I started using Switch, then I read in CPAN "do not use if you can use given/when". Then when I used given/when, I ended up with warnings plus advice not to use given/when. Hmmmmmm. As an occasional perl user, that is a little frustrating rewriting the same section of code 3x to do exactly the same thing. I just need something that has case type functionality.
I can certainly understand your frustration. This was a very sad affair for the Perl community. Though adding smart match into Perl was premature, and had to be backed out, at least P5P learned a valuable lesson.

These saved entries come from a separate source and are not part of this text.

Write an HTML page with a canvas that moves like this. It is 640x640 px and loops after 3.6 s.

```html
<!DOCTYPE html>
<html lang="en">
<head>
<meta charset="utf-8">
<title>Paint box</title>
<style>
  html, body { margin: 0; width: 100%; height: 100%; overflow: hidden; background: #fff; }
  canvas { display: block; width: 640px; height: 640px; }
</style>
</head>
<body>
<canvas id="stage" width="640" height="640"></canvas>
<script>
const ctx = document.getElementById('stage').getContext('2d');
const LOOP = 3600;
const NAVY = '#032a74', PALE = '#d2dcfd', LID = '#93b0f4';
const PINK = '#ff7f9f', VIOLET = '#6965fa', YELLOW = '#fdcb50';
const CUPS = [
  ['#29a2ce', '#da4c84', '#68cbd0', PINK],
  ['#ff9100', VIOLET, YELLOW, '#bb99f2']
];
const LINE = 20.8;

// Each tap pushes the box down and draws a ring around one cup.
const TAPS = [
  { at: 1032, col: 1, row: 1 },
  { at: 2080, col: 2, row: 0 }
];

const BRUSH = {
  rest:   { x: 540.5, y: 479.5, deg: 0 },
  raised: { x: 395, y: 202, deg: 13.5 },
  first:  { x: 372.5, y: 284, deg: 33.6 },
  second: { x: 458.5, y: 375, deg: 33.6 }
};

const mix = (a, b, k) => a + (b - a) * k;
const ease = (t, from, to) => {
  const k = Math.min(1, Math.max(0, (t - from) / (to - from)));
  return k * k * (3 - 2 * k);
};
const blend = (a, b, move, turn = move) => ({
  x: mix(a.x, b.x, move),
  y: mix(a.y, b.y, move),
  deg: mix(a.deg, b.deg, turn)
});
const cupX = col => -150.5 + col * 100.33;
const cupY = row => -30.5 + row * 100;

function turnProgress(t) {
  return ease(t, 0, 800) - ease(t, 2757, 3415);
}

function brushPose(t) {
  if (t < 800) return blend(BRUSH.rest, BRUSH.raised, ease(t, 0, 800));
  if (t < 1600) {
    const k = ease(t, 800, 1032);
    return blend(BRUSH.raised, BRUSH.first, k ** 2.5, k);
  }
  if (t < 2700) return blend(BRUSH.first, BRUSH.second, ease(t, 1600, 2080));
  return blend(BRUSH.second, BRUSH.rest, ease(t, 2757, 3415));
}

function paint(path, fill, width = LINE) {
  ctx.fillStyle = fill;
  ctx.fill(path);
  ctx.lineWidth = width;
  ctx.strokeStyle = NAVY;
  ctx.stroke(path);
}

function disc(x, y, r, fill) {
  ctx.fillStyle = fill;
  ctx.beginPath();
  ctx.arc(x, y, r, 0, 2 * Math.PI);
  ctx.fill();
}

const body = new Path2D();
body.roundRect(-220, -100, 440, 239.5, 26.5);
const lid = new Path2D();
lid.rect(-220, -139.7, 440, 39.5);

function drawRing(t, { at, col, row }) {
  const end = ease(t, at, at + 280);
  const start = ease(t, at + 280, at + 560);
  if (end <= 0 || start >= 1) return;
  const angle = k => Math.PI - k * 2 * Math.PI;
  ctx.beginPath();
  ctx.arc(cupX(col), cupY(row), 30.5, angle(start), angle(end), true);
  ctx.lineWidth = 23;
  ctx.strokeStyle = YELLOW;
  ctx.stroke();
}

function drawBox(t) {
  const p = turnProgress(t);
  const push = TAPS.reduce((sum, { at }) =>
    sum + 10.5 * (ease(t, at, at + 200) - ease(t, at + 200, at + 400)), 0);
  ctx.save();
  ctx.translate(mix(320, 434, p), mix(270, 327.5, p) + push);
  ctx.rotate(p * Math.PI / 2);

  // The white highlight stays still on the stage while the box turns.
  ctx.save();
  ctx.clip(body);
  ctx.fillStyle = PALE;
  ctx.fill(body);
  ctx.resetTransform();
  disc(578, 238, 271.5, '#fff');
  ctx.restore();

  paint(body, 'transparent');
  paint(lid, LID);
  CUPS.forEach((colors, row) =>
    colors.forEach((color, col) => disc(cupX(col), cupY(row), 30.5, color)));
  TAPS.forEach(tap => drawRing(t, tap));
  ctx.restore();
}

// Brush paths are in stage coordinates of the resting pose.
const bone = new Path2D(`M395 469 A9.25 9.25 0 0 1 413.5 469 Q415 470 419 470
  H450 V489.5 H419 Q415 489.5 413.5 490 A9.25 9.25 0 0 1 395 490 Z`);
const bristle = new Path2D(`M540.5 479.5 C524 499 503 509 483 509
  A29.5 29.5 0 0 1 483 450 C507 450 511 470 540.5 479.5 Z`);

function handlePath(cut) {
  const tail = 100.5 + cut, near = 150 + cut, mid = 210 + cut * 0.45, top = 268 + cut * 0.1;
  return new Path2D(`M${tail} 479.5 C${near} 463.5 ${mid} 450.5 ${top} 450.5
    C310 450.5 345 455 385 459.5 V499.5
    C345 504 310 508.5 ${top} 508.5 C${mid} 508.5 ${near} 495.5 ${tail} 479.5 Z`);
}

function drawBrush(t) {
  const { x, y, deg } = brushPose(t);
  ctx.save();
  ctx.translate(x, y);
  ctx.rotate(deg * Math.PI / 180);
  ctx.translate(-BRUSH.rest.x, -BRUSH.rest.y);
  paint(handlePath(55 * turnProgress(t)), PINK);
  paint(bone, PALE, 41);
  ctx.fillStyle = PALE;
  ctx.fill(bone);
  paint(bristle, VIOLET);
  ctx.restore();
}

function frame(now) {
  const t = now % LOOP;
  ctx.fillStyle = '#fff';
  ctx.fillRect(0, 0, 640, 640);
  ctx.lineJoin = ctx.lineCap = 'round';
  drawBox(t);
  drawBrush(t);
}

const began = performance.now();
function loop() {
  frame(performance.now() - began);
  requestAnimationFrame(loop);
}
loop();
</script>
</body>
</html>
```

Not wanting to gloat (no, really) but this didn't affect me, at all, because I've never been a fan of switch. Stronger, I've almost never used Switch in over 20 years of coding in C++ and Perl and always queried its use during code reviews. Though it's a bit extreme to call Switch a code smell, cleaner alternatives, such as lookup-tables (hashes in Perl) and polymorphism (in OO languages, such as C++ and Java) should be preferred.
From Perl Best Practices I suggest you take a look at the Control Structures chapter, especially:
- 6.16 Value Switches - Use table look-up in preference to cascaded equality tests (item 78)
- 6.17 Tabular Ternaries - When producing a value, use tabular ternaries (item 79)
Though my advice in Perl is usually "just use a hash", as a last resort you could replace your switch with an if-elsif-elsif-else construct. See also:
- Switch statements are bad? (StackOverflow)
- Should I use switch statements or long if else chains? (StackExchange)